EXERCISE GOAL → Which lines of the entries below contain the string "height"? Copy each one.

WORKING DATA →
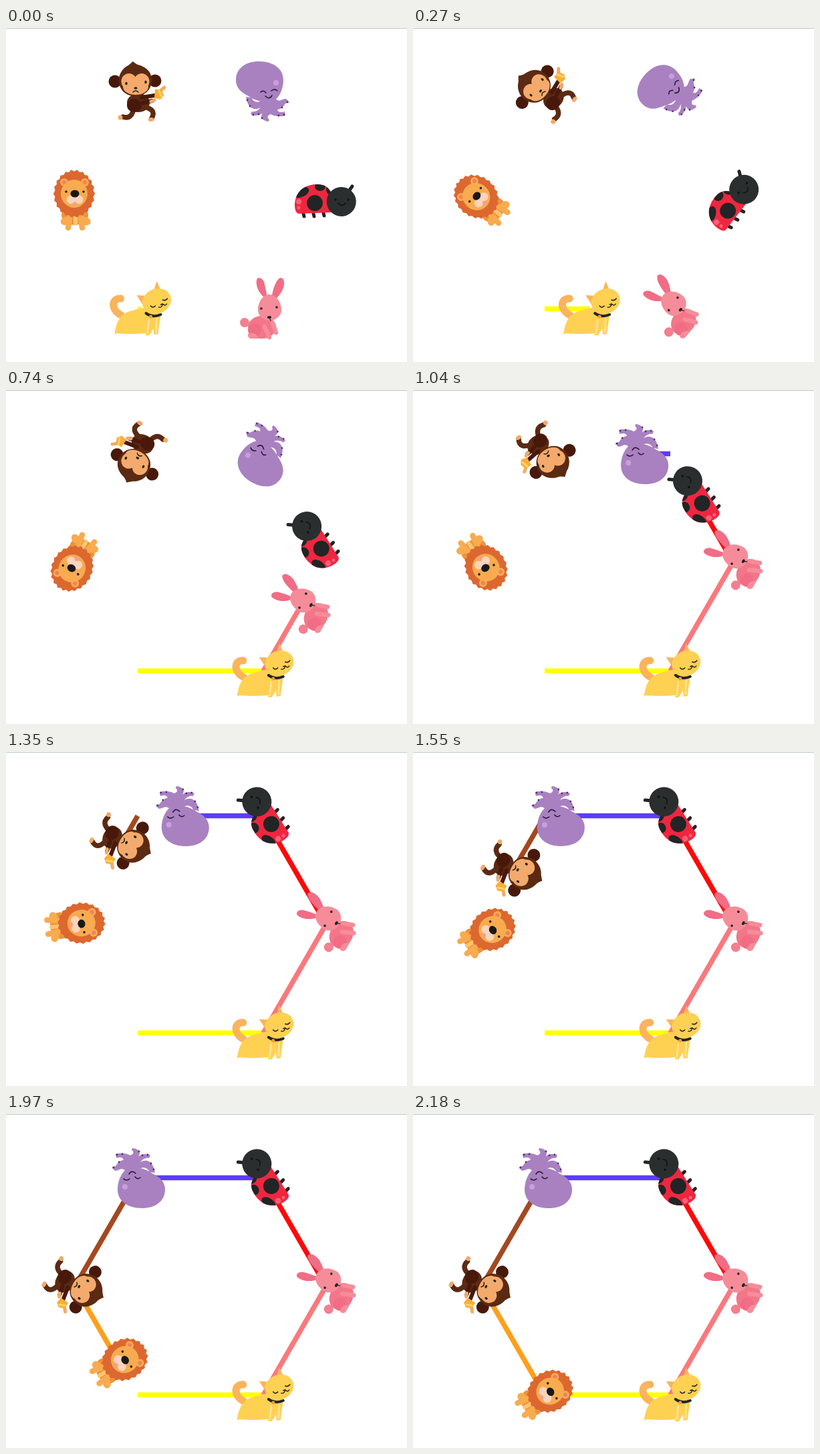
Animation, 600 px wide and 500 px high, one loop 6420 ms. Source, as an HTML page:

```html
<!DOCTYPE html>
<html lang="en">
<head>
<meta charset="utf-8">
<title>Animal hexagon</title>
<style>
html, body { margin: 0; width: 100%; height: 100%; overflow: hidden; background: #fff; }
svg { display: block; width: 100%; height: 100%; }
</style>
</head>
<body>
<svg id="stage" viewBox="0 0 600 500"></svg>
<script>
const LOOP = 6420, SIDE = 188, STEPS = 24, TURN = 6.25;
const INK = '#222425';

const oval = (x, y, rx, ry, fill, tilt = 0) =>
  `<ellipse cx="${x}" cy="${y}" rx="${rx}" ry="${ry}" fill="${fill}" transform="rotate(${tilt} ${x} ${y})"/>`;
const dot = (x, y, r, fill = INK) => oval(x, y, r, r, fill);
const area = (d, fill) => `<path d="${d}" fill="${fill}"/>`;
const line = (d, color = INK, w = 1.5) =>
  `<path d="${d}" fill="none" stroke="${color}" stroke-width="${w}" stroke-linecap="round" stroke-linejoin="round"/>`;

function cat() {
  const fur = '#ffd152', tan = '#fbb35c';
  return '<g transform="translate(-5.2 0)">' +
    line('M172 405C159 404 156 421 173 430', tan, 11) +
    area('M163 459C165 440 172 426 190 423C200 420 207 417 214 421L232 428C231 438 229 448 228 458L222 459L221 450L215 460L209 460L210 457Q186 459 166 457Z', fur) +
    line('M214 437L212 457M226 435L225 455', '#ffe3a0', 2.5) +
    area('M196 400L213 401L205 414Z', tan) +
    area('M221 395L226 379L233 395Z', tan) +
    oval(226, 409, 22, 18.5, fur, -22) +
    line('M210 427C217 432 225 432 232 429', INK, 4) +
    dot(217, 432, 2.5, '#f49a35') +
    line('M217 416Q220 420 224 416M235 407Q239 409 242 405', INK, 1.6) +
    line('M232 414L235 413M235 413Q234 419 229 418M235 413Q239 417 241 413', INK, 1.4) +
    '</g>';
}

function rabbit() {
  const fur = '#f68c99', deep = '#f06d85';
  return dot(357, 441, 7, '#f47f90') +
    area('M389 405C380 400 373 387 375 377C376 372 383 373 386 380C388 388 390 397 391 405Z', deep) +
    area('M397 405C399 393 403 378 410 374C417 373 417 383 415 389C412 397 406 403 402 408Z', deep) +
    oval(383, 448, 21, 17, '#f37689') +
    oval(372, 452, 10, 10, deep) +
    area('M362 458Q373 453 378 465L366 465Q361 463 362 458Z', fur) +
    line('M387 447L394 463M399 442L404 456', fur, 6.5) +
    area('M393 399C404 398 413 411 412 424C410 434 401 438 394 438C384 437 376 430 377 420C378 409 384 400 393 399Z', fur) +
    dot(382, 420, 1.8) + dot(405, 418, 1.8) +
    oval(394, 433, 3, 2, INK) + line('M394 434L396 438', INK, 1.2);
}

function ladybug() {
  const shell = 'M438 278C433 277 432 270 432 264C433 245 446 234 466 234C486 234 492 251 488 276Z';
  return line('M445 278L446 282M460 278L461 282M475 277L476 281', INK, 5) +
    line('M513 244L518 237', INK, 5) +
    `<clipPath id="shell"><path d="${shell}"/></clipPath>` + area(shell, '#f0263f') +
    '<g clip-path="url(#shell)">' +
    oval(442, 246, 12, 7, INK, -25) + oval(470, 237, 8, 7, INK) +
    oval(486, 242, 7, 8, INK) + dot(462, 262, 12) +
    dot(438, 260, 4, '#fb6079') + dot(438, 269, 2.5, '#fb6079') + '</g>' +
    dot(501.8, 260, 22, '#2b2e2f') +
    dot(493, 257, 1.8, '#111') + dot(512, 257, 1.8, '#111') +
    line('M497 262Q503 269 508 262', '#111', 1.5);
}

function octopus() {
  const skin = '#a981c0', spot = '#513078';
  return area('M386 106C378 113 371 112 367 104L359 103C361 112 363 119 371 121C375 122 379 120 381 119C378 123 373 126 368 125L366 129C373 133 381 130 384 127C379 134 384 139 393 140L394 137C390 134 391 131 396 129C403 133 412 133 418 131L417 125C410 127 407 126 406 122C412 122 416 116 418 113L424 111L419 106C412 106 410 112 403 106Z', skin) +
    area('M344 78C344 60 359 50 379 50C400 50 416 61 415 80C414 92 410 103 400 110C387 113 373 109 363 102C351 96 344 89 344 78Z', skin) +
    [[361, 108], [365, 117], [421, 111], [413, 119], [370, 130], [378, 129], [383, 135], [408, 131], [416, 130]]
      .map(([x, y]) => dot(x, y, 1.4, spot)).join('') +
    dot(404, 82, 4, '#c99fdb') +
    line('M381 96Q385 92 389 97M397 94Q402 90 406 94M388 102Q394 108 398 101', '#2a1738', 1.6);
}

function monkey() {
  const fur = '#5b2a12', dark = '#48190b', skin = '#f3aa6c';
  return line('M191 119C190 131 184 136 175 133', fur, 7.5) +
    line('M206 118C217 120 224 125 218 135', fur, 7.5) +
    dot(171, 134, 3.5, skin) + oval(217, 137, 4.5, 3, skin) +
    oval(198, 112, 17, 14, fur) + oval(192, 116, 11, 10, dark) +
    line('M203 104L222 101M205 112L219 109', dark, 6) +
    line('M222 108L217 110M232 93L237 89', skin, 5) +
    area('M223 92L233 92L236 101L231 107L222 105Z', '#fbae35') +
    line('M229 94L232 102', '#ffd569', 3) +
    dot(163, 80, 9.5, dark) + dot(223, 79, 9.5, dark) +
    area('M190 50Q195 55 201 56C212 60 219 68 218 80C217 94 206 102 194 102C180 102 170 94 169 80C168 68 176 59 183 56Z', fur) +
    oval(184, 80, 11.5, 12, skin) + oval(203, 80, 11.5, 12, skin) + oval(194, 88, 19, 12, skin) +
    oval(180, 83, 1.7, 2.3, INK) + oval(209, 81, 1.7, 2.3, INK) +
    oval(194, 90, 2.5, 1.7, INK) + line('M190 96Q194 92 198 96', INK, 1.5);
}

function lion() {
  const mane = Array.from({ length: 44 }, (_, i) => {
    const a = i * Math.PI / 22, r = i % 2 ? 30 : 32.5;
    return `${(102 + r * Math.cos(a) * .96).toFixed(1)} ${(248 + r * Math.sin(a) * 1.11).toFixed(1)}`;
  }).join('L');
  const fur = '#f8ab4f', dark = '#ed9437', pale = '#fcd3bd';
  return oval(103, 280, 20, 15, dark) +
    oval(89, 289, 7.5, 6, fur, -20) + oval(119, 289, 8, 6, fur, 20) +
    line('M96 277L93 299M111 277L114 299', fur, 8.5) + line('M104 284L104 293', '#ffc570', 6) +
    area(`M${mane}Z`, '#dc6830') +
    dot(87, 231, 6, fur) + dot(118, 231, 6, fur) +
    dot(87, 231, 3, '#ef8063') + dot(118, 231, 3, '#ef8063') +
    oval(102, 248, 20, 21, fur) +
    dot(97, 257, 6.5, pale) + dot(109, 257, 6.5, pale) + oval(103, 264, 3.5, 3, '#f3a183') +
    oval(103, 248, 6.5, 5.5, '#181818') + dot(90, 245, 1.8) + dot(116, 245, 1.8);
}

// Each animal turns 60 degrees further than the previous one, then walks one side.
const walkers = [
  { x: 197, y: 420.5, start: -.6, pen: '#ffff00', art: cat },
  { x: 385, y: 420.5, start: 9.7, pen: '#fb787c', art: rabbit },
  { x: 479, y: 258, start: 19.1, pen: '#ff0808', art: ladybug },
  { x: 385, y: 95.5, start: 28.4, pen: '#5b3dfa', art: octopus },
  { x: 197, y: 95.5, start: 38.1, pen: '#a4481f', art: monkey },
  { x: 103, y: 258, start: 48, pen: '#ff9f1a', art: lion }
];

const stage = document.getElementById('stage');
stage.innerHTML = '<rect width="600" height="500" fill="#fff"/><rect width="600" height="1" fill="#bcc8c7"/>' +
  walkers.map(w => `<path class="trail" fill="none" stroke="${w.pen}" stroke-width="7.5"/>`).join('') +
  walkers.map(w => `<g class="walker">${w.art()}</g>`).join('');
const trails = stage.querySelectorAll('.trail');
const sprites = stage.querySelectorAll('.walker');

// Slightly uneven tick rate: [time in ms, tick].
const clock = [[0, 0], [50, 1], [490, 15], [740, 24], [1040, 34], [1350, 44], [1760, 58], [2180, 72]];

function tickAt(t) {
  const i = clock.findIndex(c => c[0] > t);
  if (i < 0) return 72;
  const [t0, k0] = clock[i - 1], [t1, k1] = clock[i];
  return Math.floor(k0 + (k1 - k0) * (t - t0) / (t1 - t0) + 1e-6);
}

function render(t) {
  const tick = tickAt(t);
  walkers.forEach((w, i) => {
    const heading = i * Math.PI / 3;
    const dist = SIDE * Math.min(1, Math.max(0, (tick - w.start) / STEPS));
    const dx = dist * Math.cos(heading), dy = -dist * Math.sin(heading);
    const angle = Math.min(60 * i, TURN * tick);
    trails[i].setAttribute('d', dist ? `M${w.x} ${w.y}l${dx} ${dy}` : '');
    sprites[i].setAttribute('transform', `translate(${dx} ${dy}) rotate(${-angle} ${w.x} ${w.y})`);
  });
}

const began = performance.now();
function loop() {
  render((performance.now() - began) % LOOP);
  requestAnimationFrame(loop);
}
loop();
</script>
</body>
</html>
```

SOLUTION FOR THIS TASK →
html, body { margin: 0; width: 100%; height: 100%; overflow: hidden; background: #fff; }
svg { display: block; width: 100%; height: 100%; }
stage.innerHTML = '<rect width="600" height="500" fill="#fff"/><rect width="600" height="1" fill="#bcc8c7"/>' +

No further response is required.